• THE DATA:

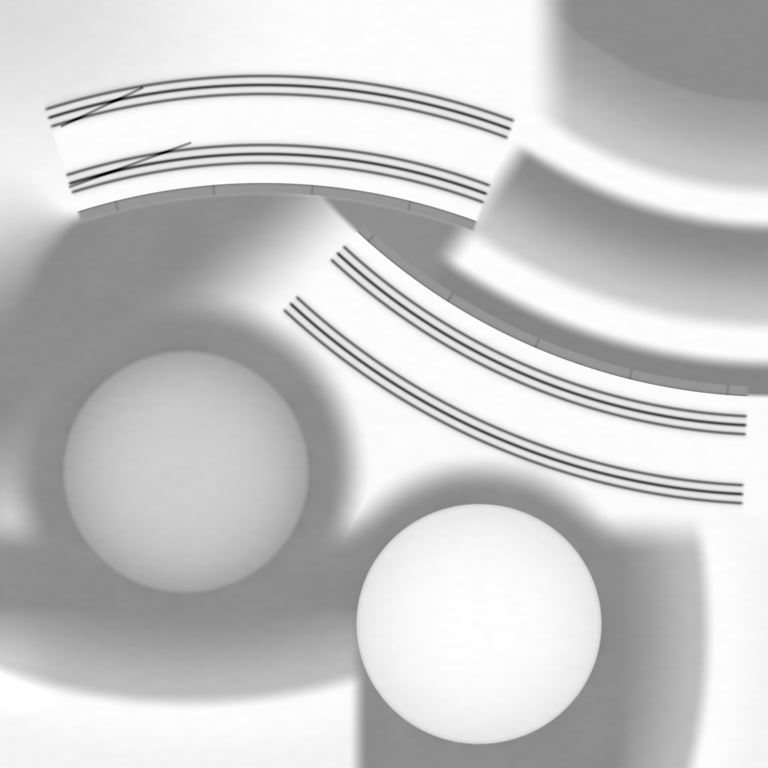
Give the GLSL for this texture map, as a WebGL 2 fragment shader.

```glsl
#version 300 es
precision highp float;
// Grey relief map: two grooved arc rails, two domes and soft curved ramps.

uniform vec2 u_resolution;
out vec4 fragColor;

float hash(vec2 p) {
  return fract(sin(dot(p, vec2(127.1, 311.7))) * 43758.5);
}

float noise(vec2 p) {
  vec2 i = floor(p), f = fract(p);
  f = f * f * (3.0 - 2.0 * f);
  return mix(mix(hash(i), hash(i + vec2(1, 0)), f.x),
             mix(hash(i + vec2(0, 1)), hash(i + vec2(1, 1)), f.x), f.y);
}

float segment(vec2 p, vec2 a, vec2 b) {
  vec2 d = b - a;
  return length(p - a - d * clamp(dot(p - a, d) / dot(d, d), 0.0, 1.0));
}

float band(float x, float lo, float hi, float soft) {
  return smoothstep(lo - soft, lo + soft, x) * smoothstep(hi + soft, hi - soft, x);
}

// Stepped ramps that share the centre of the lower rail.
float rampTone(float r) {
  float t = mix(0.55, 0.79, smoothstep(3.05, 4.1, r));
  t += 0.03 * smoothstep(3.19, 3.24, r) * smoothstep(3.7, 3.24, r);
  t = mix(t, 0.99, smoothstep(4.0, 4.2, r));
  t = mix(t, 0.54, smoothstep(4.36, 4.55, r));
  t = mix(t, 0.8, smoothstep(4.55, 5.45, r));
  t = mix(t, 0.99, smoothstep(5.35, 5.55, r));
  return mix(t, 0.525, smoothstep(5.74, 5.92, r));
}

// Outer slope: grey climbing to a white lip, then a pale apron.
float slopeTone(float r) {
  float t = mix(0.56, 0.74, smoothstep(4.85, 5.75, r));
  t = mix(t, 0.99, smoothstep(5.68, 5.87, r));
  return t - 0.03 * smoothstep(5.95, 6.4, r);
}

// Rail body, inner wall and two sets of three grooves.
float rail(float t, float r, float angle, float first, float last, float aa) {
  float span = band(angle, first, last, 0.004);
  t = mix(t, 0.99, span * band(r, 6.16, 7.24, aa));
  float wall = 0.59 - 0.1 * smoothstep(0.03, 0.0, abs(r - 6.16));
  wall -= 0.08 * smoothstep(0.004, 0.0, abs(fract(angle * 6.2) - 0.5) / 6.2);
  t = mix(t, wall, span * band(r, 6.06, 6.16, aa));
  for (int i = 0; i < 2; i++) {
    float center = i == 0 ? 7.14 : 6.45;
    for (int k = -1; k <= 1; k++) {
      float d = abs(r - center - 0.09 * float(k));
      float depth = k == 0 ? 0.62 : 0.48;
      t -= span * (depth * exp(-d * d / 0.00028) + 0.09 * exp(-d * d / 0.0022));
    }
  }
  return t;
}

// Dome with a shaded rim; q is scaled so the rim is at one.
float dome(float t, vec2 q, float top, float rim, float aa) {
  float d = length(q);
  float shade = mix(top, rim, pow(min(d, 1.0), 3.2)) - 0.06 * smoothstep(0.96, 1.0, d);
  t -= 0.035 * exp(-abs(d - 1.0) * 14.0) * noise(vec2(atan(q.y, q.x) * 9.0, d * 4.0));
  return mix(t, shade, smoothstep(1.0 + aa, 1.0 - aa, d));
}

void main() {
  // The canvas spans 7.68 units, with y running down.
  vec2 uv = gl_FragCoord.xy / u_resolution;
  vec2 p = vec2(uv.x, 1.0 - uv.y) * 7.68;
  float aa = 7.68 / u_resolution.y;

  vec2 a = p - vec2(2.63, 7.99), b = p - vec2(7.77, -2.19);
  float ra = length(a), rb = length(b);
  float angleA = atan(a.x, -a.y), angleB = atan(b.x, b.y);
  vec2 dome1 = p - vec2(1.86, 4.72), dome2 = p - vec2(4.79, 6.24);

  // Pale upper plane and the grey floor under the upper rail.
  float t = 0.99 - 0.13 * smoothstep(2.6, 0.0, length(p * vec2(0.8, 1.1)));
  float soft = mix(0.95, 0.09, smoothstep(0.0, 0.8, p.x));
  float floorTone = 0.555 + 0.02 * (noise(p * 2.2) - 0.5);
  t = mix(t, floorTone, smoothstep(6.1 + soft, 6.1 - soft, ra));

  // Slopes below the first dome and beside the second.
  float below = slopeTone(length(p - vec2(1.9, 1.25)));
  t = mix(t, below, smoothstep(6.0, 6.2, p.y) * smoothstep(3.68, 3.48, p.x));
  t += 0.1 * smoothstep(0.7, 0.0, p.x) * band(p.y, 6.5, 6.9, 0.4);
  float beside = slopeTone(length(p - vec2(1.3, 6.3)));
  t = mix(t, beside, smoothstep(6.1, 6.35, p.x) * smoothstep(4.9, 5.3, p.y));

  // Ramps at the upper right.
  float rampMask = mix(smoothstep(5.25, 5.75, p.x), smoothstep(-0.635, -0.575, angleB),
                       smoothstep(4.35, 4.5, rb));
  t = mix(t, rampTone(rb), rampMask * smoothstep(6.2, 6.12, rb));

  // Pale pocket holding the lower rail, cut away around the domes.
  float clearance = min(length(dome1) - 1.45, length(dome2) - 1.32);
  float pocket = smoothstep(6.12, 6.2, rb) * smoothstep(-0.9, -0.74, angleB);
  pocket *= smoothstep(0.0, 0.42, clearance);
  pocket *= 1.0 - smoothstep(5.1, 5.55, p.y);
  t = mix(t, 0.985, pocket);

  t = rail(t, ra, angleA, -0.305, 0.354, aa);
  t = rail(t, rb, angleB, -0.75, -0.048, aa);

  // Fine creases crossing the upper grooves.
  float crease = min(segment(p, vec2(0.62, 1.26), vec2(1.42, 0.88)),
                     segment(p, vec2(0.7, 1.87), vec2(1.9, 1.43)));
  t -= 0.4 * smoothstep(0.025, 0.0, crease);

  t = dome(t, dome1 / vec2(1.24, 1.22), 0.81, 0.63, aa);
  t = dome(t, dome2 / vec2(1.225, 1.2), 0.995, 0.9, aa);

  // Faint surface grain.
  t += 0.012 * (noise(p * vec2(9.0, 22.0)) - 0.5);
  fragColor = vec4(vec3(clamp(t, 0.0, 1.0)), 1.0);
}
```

• REQUIRED ACTION:
Within the entries, find all lines holding "length" and copy each one.

• EXERCISE OUTPUT:
  return length(p - a - d * clamp(dot(p - a, d) / dot(d, d), 0.0, 1.0));
  float d = length(q);
  float ra = length(a), rb = length(b);
  float t = 0.99 - 0.13 * smoothstep(2.6, 0.0, length(p * vec2(0.8, 1.1)));
  float below = slopeTone(length(p - vec2(1.9, 1.25)));
  float beside = slopeTone(length(p - vec2(1.3, 6.3)));
  float clearance = min(length(dome1) - 1.45, length(dome2) - 1.32);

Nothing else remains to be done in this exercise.